The Delaware Supreme Court recently announced a new standard refining the rules that govern litigants’ requests for extensions. Since 2010, the “Drejka analysis” provided a six-factor test to apply when considering whether to dismiss a case for discovery violations. However, the Delaware Supreme Court realized that trial courts have struggled to apply those factors consistently.
Now, the Delaware Supreme Court has provided useful “practice guidelines” that aim to prevent courts from having to engage in a Drejka analysis at all. In the most important of four appeals decided together, plaintiffs were the wife and children of a man who committed suicide shortly after visiting the defendant health care provider. Both sides agreed informally that plaintiffs could file their expert report after the deadline set in the court’s scheduling order.
Plaintiffs did not file the expert report within the extended deadline, but they did request a conference with the court to discuss, among other things, the discovery schedule. The trial court refused to hold a conference, and the parties then resolved scheduling issues on their own. Five weeks before trial was set to begin, however, defendants filed a motion to preclude plaintiffs’ expert testimony, which had only recently been identified. The court granted the motion, and defendants won on summary judgment. Plaintiffs appealed.
In reversing the judgment, the Delaware Supreme Court highlighted the inconsistency in permitting a party to demand enforcement of deadlines when it previously granted extensions.
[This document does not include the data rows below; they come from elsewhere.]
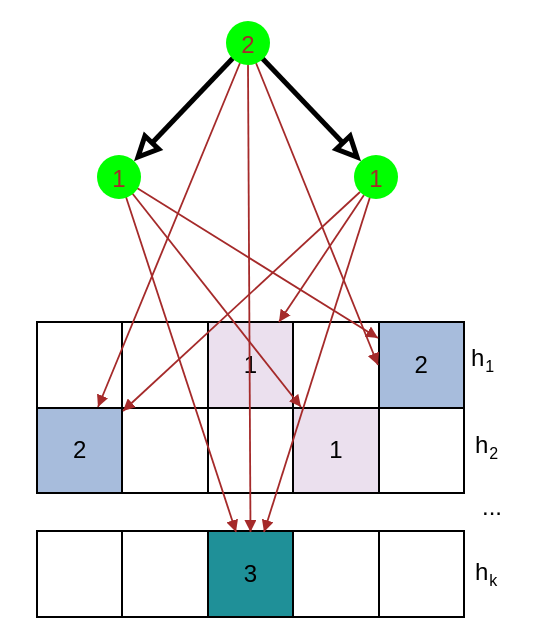
<!DOCTYPE html>
<html lang="en">
<head>
<meta charset="utf-8">
<title>Tree nodes hashed into counter rows</title>
<style>
:root {
  --paper: #ffffff;
  --ink: #000000;
  --node: #00ff00;
  --hash: #a52a2a;
  --cell-blue: #a7bcdc;
  --cell-lilac: #ebe0ee;
  --cell-teal: #1f9098;
}
* { box-sizing: border-box; }
html, body { margin: 0; }
body {
  position: relative;
  width: 535px;
  height: 640px;
  overflow: hidden;
  background: var(--paper);
  color: var(--ink);
  font: 24px/1 "Liberation Sans", Arial, sans-serif;
}
.counters {
  position: absolute;
  left: 36px;
  width: 429px;
  display: grid;
  grid-template-columns: repeat(5, 1fr);
  grid-auto-rows: 1fr;
  gap: 2px;
  padding: 2px;
  background: var(--ink);
}
.counters-first { top: 321px; height: 173px; }
.counters-last { top: 530px; height: 88px; }
.cell {
  display: flex;
  align-items: center;
  justify-content: center;
  background: var(--paper);
}
.blue { background: var(--cell-blue); }
.lilac { background: var(--cell-lilac); }
.teal { background: var(--cell-teal); }
.links { position: absolute; left: 0; top: 0; }
.hash-links { stroke: var(--hash); stroke-width: 1.8; }
.tree-links { stroke: var(--ink); stroke-width: 5; }
.tree-head { fill: var(--paper); stroke: var(--ink); stroke-width: 5; }
.node {
  position: absolute;
  width: 44px;
  height: 44px;
  padding-top: 4px;
  display: flex;
  align-items: center;
  justify-content: center;
  border-radius: 50%;
  background: var(--node);
  color: var(--hash);
}
.root { left: 226px; top: 21px; }
.left-child { left: 97px; top: 155px; }
.right-child { left: 354px; top: 155px; }
.row-label { position: absolute; white-space: nowrap; }
.row-label sub { font-size: 16px; line-height: 0; vertical-align: -6px; margin-left: 1px; }
.label-first { left: 471px; top: 346px; }
.label-second { left: 475px; top: 433px; }
.label-more { left: 482px; top: 495px; }
.label-last { left: 475px; top: 560px; }
</style>
</head>
<body>
  <div class="counters counters-first">
    <div class="cell"></div>
    <div class="cell"></div>
    <div class="cell lilac">1</div>
    <div class="cell"></div>
    <div class="cell blue">2</div>
    <div class="cell blue">2</div>
    <div class="cell"></div>
    <div class="cell"></div>
    <div class="cell lilac">1</div>
    <div class="cell"></div>
  </div>
  <div class="counters counters-last">
    <div class="cell"></div>
    <div class="cell"></div>
    <div class="cell teal">3</div>
    <div class="cell"></div>
    <div class="cell"></div>
  </div>

  <div class="row-label label-first">h<sub>1</sub></div>
  <div class="row-label label-second">h<sub>2</sub></div>
  <div class="row-label label-more">...</div>
  <div class="row-label label-last">h<sub>k</sub></div>

  <svg class="links" width="535" height="640" viewBox="0 0 535 640" aria-hidden="true">
    <defs>
      <marker id="hash-head" markerUnits="userSpaceOnUse" markerWidth="12" markerHeight="12" refX="12" refY="6" orient="auto">
        <polygon points="0,0 12,6 0,12" fill="#a52a2a"/>
      </marker>
      <polygon id="tree-head" points="0,0 -20,-9.5 -20,9.5"/>
    </defs>
    <g class="tree-links">
      <line x1="233" y1="58" x2="152" y2="143"/>
      <line x1="262" y1="58" x2="343" y2="143"/>
    </g>
    <g class="tree-head">
      <use href="#tree-head" transform="translate(138 157) rotate(133.6)"/>
      <use href="#tree-head" transform="translate(357 157) rotate(46.4)"/>
    </g>
    <g class="hash-links" marker-end="none">
      <line x1="240" y1="63" x2="98" y2="407" marker-end="url(#hash-head)"/>
      <line x1="248" y1="65" x2="250.5" y2="532" marker-end="url(#hash-head)"/>
      <line x1="256" y1="63" x2="378" y2="365" marker-end="url(#hash-head)"/>
      <line x1="126" y1="197" x2="236" y2="532" marker-end="url(#hash-head)"/>
      <line x1="132" y1="193" x2="301" y2="407" marker-end="url(#hash-head)"/>
      <line x1="137" y1="188" x2="378" y2="338" marker-end="url(#hash-head)"/>
      <line x1="360" y1="192" x2="123" y2="411" marker-end="url(#hash-head)"/>
      <line x1="364" y1="195" x2="279" y2="322" marker-end="url(#hash-head)"/>
      <line x1="370" y1="197" x2="264" y2="532" marker-end="url(#hash-head)"/>
    </g>
  </svg>

  <div class="node root">2</div>
  <div class="node left-child">1</div>
  <div class="node right-child">1</div>
</body>
</html>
To strike the proper balance between fairness to litigants and efficient court administration, the Delaware Supreme Court advised that, in the future, parties who act without court approval “do so at their own risk.”
If one side misses a discovery deadline, opposing counsel has two choices: (1) promptly notify the court by a motion to compel, proposal to amend the scheduling order or request for a conference; or (2) resolve the matter informally, thereby waiving the right to contest late filings from that time forward. Though litigants may continue to resolve scheduling issues informally, they are now expected to file timely proposed amended scheduling orders. The Delaware Supreme Court believes this approach will best support the state’s strong public policy of deciding cases on the merits.
Christan v. Counseling Resource Associate, Inc., C.A. No. 09C-10-202 (Del. Supr. Jan. 2, 2013).